• **What to do**: Your answer should be each line of the entries that contains the word "abstract", copied in full.
━━━
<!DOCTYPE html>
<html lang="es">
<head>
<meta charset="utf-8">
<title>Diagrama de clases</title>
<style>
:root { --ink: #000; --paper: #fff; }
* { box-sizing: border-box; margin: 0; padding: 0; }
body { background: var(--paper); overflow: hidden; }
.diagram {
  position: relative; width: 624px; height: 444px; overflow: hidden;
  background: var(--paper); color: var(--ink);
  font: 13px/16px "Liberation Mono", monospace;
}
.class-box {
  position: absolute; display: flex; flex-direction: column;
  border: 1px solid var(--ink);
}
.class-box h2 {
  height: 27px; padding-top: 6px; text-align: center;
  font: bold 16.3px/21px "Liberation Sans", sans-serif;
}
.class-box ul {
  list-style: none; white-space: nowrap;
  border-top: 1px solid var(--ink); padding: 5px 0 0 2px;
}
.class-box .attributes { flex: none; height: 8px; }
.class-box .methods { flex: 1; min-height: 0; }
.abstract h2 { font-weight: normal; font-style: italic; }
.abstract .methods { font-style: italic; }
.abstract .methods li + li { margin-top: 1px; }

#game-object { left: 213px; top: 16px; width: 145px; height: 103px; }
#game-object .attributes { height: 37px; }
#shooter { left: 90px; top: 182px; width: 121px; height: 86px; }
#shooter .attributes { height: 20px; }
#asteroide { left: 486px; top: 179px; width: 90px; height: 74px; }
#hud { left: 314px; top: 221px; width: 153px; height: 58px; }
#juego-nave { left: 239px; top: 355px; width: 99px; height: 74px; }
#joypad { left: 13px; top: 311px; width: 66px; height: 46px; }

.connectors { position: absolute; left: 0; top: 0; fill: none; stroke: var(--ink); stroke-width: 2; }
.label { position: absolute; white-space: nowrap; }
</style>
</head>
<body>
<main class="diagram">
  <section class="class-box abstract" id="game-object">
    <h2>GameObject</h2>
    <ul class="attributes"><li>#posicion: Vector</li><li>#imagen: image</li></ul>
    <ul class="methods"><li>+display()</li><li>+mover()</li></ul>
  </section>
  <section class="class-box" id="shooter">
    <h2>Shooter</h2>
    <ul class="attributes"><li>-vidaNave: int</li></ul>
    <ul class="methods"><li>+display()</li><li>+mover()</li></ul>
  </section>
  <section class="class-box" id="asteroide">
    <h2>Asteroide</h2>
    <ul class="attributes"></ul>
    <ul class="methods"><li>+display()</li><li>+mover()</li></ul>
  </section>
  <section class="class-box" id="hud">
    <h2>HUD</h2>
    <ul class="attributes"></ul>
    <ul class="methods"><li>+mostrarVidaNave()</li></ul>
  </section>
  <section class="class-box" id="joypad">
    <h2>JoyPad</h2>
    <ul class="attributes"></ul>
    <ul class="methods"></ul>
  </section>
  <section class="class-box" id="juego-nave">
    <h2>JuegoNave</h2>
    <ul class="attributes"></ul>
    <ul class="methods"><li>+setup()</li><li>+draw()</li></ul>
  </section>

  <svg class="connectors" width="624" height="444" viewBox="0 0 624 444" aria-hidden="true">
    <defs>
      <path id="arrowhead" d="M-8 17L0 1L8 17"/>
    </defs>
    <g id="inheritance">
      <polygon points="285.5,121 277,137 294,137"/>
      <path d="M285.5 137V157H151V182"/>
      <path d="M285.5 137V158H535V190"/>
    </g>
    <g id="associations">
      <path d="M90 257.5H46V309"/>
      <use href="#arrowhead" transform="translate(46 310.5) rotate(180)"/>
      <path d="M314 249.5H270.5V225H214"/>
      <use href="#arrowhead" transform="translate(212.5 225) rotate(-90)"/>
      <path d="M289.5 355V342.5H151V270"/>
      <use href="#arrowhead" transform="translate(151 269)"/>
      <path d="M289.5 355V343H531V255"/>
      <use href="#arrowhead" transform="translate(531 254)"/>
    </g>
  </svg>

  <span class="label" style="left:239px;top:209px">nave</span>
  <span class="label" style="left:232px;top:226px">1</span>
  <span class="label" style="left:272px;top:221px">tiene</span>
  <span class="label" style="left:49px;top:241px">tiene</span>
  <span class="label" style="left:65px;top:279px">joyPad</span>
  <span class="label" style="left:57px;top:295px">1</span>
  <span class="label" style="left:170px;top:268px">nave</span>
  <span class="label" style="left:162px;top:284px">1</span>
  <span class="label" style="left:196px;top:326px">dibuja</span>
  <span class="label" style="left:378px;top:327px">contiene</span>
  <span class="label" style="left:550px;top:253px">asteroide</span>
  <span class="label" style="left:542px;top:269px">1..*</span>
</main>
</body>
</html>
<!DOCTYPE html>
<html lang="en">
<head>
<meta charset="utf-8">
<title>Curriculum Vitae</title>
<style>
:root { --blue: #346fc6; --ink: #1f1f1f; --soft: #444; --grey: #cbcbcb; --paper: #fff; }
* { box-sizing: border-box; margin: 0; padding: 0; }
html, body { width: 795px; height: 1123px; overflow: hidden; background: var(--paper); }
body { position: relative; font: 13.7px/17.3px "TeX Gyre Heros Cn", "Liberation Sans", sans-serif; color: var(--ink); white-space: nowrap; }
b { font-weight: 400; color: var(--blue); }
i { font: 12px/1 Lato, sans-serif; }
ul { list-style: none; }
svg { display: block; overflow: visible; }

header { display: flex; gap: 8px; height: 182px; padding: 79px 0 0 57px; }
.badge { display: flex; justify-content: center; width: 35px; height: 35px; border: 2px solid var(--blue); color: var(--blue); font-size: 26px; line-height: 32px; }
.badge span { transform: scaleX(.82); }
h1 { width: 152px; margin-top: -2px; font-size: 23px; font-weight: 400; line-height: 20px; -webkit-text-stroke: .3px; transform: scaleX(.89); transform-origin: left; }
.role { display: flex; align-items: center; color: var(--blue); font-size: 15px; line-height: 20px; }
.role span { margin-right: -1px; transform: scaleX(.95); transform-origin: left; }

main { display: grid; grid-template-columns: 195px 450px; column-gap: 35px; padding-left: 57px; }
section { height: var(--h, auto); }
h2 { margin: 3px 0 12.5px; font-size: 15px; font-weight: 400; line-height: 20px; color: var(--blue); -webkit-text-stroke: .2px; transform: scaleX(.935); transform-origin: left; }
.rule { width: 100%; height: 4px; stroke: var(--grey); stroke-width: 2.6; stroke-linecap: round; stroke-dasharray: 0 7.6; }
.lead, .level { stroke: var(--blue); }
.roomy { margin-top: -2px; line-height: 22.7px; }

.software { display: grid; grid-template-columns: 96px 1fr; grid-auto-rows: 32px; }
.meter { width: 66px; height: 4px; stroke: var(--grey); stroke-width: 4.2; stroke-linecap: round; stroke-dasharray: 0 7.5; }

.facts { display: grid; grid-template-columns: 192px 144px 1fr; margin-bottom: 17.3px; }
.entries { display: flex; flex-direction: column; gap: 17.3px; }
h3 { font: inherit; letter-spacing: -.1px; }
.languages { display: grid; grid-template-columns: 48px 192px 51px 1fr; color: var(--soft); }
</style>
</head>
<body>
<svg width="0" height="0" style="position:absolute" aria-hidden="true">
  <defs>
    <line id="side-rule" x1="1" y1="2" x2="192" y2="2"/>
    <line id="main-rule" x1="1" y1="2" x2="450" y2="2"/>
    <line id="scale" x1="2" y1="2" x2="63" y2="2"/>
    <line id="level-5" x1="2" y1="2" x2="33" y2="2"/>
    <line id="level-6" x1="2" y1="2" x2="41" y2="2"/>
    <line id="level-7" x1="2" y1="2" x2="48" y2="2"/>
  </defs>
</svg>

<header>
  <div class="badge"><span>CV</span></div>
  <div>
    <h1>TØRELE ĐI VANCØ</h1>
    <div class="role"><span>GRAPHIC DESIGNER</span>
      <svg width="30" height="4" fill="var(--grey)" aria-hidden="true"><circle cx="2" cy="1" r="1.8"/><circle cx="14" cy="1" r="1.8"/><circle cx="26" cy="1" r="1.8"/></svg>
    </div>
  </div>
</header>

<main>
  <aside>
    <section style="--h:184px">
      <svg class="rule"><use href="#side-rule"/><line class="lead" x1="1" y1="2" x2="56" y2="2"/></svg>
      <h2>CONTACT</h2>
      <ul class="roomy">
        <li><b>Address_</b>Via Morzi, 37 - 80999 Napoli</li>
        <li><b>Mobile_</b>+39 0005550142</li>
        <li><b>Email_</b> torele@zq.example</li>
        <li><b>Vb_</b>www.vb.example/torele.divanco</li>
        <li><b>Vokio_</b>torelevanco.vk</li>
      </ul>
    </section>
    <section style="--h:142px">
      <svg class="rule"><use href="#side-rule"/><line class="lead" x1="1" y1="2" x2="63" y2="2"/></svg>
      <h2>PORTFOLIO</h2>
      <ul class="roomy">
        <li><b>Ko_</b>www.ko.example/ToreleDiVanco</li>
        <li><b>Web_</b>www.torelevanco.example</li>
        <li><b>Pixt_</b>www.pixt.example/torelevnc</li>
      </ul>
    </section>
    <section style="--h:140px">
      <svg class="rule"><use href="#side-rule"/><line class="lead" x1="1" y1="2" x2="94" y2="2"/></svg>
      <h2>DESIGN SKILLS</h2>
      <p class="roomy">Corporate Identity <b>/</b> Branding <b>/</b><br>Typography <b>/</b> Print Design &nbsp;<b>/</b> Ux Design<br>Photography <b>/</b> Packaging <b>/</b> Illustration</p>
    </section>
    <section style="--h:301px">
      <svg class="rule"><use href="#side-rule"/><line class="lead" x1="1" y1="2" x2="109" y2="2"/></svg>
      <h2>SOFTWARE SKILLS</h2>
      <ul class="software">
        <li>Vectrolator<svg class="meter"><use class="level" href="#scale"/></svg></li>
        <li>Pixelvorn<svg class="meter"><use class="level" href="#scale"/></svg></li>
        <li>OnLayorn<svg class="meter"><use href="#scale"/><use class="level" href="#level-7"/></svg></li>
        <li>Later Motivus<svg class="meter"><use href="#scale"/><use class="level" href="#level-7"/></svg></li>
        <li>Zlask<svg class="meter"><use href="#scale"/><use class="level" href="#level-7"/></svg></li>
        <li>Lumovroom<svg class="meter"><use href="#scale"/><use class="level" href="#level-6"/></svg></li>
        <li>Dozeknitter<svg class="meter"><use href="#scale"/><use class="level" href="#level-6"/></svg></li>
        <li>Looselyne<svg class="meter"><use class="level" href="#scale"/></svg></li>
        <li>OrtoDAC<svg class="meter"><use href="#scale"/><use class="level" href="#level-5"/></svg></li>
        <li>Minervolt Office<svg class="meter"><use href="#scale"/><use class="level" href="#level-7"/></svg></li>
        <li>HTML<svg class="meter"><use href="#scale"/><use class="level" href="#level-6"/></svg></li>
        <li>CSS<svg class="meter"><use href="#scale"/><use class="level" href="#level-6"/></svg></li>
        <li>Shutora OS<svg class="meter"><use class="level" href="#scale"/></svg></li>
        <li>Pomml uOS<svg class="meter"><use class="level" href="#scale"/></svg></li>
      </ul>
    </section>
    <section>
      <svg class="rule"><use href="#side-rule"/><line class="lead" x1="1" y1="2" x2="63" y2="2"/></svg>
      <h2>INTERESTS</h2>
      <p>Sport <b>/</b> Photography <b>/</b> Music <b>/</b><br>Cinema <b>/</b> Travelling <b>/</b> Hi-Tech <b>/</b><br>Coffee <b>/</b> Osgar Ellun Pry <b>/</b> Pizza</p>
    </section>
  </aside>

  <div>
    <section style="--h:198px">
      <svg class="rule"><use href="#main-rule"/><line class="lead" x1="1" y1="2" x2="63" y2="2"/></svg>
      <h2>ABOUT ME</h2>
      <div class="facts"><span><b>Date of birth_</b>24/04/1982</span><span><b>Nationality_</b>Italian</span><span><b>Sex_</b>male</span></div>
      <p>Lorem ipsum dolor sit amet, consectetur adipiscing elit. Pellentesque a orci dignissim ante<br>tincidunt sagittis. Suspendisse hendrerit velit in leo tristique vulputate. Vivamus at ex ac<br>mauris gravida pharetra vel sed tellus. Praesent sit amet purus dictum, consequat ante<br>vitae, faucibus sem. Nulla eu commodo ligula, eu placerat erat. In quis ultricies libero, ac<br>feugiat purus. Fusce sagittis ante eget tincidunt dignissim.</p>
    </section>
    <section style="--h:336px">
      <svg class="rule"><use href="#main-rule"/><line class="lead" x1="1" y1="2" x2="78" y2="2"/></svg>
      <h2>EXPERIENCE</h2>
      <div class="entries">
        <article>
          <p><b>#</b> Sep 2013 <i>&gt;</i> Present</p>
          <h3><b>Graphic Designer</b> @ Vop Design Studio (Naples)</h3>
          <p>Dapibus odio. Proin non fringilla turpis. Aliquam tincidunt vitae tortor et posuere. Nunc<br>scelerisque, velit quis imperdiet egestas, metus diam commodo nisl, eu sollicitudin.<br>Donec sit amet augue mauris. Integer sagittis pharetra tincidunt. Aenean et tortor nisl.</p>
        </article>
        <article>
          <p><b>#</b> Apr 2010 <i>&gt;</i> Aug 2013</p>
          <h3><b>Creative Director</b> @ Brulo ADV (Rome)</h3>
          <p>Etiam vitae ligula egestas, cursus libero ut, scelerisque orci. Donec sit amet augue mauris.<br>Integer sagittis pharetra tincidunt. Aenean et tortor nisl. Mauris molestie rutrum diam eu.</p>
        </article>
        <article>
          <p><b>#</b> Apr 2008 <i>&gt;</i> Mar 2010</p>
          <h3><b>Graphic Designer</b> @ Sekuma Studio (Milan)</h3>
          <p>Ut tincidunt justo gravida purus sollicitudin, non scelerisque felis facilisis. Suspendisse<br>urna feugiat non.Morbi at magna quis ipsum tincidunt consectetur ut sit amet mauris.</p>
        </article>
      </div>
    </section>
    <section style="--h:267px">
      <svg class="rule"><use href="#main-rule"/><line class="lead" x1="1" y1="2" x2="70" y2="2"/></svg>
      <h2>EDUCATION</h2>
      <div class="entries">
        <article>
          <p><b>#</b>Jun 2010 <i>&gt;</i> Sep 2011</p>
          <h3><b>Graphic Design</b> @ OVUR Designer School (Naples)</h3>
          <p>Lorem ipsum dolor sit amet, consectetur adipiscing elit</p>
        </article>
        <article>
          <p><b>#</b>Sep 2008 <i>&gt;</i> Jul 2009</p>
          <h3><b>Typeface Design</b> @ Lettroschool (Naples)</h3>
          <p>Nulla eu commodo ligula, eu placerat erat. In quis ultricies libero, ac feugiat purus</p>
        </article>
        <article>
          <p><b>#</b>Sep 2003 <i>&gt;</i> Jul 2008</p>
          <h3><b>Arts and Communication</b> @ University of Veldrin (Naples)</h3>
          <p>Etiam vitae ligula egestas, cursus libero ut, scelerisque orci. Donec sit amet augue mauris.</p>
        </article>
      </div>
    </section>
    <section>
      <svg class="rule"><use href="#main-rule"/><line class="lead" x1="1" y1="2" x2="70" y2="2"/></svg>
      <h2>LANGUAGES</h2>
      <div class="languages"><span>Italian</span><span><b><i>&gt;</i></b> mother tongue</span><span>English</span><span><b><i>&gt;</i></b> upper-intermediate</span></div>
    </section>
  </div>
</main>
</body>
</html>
━━━
• **Answer section**:
.abstract h2 { font-weight: normal; font-style: italic; }
.abstract .methods { font-style: italic; }
.abstract .methods li + li { margin-top: 1px; }
  <section class="class-box abstract" id="game-object">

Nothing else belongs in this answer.